    Solomon SD, , Claggett B, , Lewis EF, , Desai A, , Anand I, , Sweitzer NK, , O'Meara E, , Shah SJ, , McKinlay S, , Fleg JL, et al. Influence of ejection fraction on outcomes and efficacy of spironolactone in patients with heart failure with preserved ejection fraction. European Heart Journal 2016 37 455462. (https://doi.org/10.1093/eurheartj/ehv464)

    • Search Google Scholar
    • Export Citation
  • 13

    National Institute for Health and Clinical Excellence. Sacubitril valsartan for treating symptomatic chronic heart failure with reduced ejection fraction. London, UK: NICE, 2012. (available at: (https://www.nice.org.uk/guidance/ta388)

    • Search Google Scholar
    • Export Citation
  • 14

    National Institute for Health and Clinical Excellence. Chronic heart failure in adults: diagnosis and management. London, UK: NICE, 2018. (available at: (https://www.nice.org.uk/guidance/ng106)

    • Search Google Scholar
    • Export Citation
  • 15

    McMurray JJV, , Packer M, , Desai AS, , Gong J, , Lefkowitz MP, , Rizkala AR, , Rouleau JL, , Shi VC, , Solomon SD, , Swedberg K, et al. Angiotensin–neprilysin inhibition versus enalapril in heart failure. New England Journal of Medicine 2014 371 9931004. (https://doi.org/10.1056/NEJMoa1409077)

    • Search Google Scholar
    • Export Citation
  • 16

    National Institute for Health and Clinical Excellence. Implantable cardioverter defibrillators and cardiac resynchronisation therapy for arrhythmias and heart failure. London, UK: NICE, 2014. (available at: (https://www.nice.org.uk/guidance/ta314)

    • Search Google Scholar
    • Export Citation
  • 17

    Curtis AB, , Worley SJ, , Adamson PB, , Chung ES, , Niazi I, , Sherfesee L, , Shinn T, , St. John Sutton MS & Biventricular versus Right Ventricular Pacing in Heart Failure Patients with Atrioventricular Block (BLOCK HF) Trial Investigators. Biventricular pacing for atrioventricular block and systolic dysfunction.
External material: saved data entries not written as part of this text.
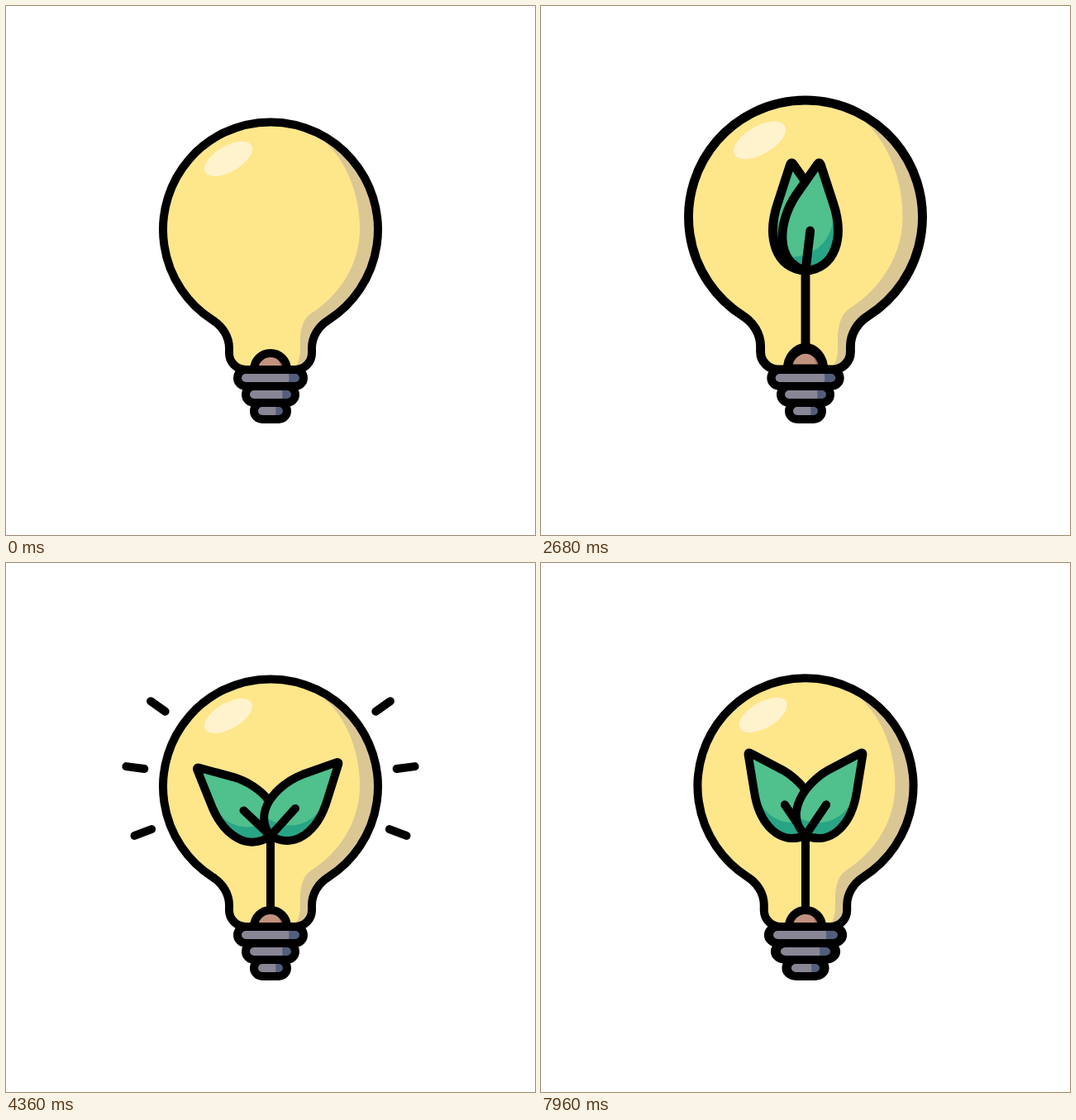
An HTML page for the animation above (8 s loop, 640 by 640 pixels).

```html
<!DOCTYPE html>
<html lang="en">
<head>
<meta charset="utf-8">
<title>Growing idea</title>
<style>
  html, body { margin: 0; width: 100%; height: 100%; overflow: hidden; background: #fff; }
  svg { display: block; width: 100vw; height: 100vh; }
  .line { fill: none; stroke: #000; stroke-width: 10; stroke-linecap: round; stroke-linejoin: round; }
</style>
</head>
<body>
<svg viewBox="0 0 640 640">
  <defs>
    <path id="glass" d="M290 440A20 20 0 0 1 270 420V414C270 400 262 387.5 250 380A130 130 0 1 1 390 380C378 387.5 370 400 370 414V420A20 20 0 0 1 350 440Z"/>
    <path id="mound" d="M-20 0A20 20 0 0 1 20 0Z"/>
    <path id="blade" d="M0 0C30 13 56 -12 62 -54L69 -97Q69.5 -101 66 -99L28 -79C-2 -62 -26 -25 0 0Z"/>
    <clipPath id="inGlass"><use href="#glass"/></clipPath>
    <clipPath id="inMound"><use href="#mound"/></clipPath>
    <clipPath id="inBlade"><use href="#blade"/></clipPath>
    <g id="leaf">
      <use href="#blade" fill="#50c08d"/>
      <path clip-path="url(#inBlade)" fill="#28a585" d="M64 -62C54 -20 22 -4 -14 -24L-20 20H80V-62Z"/>
      <use href="#blade" class="line"/>
      <path class="line" d="M25 -37L0 0"/>
    </g>
  </defs>

  <g id="rays"></g>

  <g id="bulb">
    <use href="#glass" fill="#fee68b"/>
    <path clip-path="url(#inGlass)" fill="#dac794" d="M360 146C402 167 428 215 428 270C428 312 404 350 369 372C358 379 355 395 356 414C356 425 354 433 348 440H400L470 380V130H360Z"/>
    <ellipse rx="32.3" ry="15.5" fill="#fff3cd" transform="translate(269 185) rotate(-30)"/>
    <use href="#glass" class="line"/>
    <g id="plant">
      <path id="stem" class="line"/>
      <use id="left" href="#leaf"/>
      <use id="right" href="#leaf"/>
    </g>
    <g id="soil">
      <use href="#mound" fill="#c2927f"/>
      <path clip-path="url(#inMound)" fill="#a56f64" d="M2 -20Q12 -11 13 0H25V-20Z"/>
      <use href="#mound" class="line"/>
    </g>
  </g>

  <g id="base"></g>
</svg>
<script>
const LOOP = 8000;
const CYCLE = 6500;
const $ = id => document.getElementById(id);
const set = (el, attrs) => { for (const k in attrs) el.setAttribute(k, attrs[k]); return el; };
const add = (parent, tag, attrs) =>
  parent.appendChild(set(document.createElementNS('http://www.w3.org/2000/svg', tag), attrs));
const lerp = (a, b, p) => a + (b - a) * p;

// Smooth 0 to 1 between two times
const ease = (t, from, to) => {
  const u = Math.min(1, Math.max(0, (t - from) / (to - from)));
  return (1 - Math.cos(Math.PI * u)) / 2;
};
// Smooth rise and fall
const pulse = (t, from, peak, to) => ease(t, from, peak) - ease(t, peak, to);

// Screw rings: half width, top, shade start, swell, swell start
const rings = [
  { w: 20, y: 480, cut: 6, grow: 0.28, from: -30 },
  { w: 30, y: 460, cut: 14, grow: 0.206, from: 540 },
  { w: 40, y: 440, cut: 22, grow: 0.22, from: 950 }
].map(r => {
  const g = add($('base'), 'g', {});
  const pill = { x: -r.w, y: r.y, width: 2 * r.w, height: 20, rx: 10 };
  add(g, 'rect', { ...pill, fill: '#888695' });
  const a = r.w - 10;
  add(g, 'path', {
    fill: '#525e7b',
    d: `M${r.cut - 1} ${r.y}Q${r.cut + 2} ${r.y + 10} ${r.cut - 1} ${r.y + 20}H${a}a10 10 0 0 0 0 -20Z`
  });
  add(g, 'rect', { ...pill, class: 'line' });
  return { ...r, g };
});

// Rays: inner and outer end, mirrored
const rays = [
  [196, 182, 163.5, 159],
  [171.5, 249.6, 131, 244.2],
  [180, 320.6, 142, 335]
].flatMap(ends => [false, true].map(flip => ({
  ends,
  el: add($('rays'), 'path', { class: 'line', transform: flip ? 'translate(640 0) scale(-1 1)' : '' })
})));

function drawRays(t) {
  $('rays').style.display = t >= 3340 && t < 5890 ? '' : 'none';
  const head = ease(t, 3340, 5060), tail = ease(t, 3960, 5890);
  for (const { ends: [x1, y1, x2, y2], el } of rays) {
    const at = p => `${lerp(x1, x2, p)} ${lerp(y1, y2, p)}`;
    set(el, { d: `M${at(tail)}L${at(head)}` });
  }
}

function drawPlant(t) {
  const grown = ease(t, 1450, 2610);
  $('plant').style.display = grown > 0 ? '' : 'none';
  const y = 440 - 110 * grown;
  const size = Math.pow(grown, 1.35);
  const swing = over =>
    lerp(-28, over, ease(t, 2560, 3950)) - over * ease(t, 4150, 4900);
  set($('stem'), { d: `M320 440V${y}` });
  set($('right'), { transform: `translate(320 ${y}) rotate(${swing(10)}) scale(${size})` });
  set($('left'), { transform: `translate(320 ${y}) scale(-1 1) rotate(${swing(15.5)}) scale(${size})` });
}

function draw(t) {
  const beat = t > 6300 ? t - CYCLE : t;
  for (const { g, grow, from } of rings) {
    const sx = 1 + grow * pulse(beat, from, from + 1000, from + 2000);
    set(g, { transform: `translate(320 0) scale(${sx} 1)` });
  }
  const zoom = 1 + 0.1 * pulse(beat, 1320, 2390, 3700);
  set($('bulb'), { transform: `translate(320 440) scale(${zoom}) translate(-320 -440)` });
  const heap = 1 + 0.25 * pulse(t, 1100, 2150, 3650);
  set($('soil'), { transform: `translate(320 440) scale(1 ${heap})` });
  drawPlant(t);
  drawRays(t);
}

const start = performance.now();
function tick() {
  draw((performance.now() - start) % LOOP);
  requestAnimationFrame(tick);
}
tick();
</script>
</body>
</html>
```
New England Journal of Medicine 2013 368 15851593. (https://doi.org/10.1056/NEJMoa1210356)

    • Search Google Scholar
    • Export Citation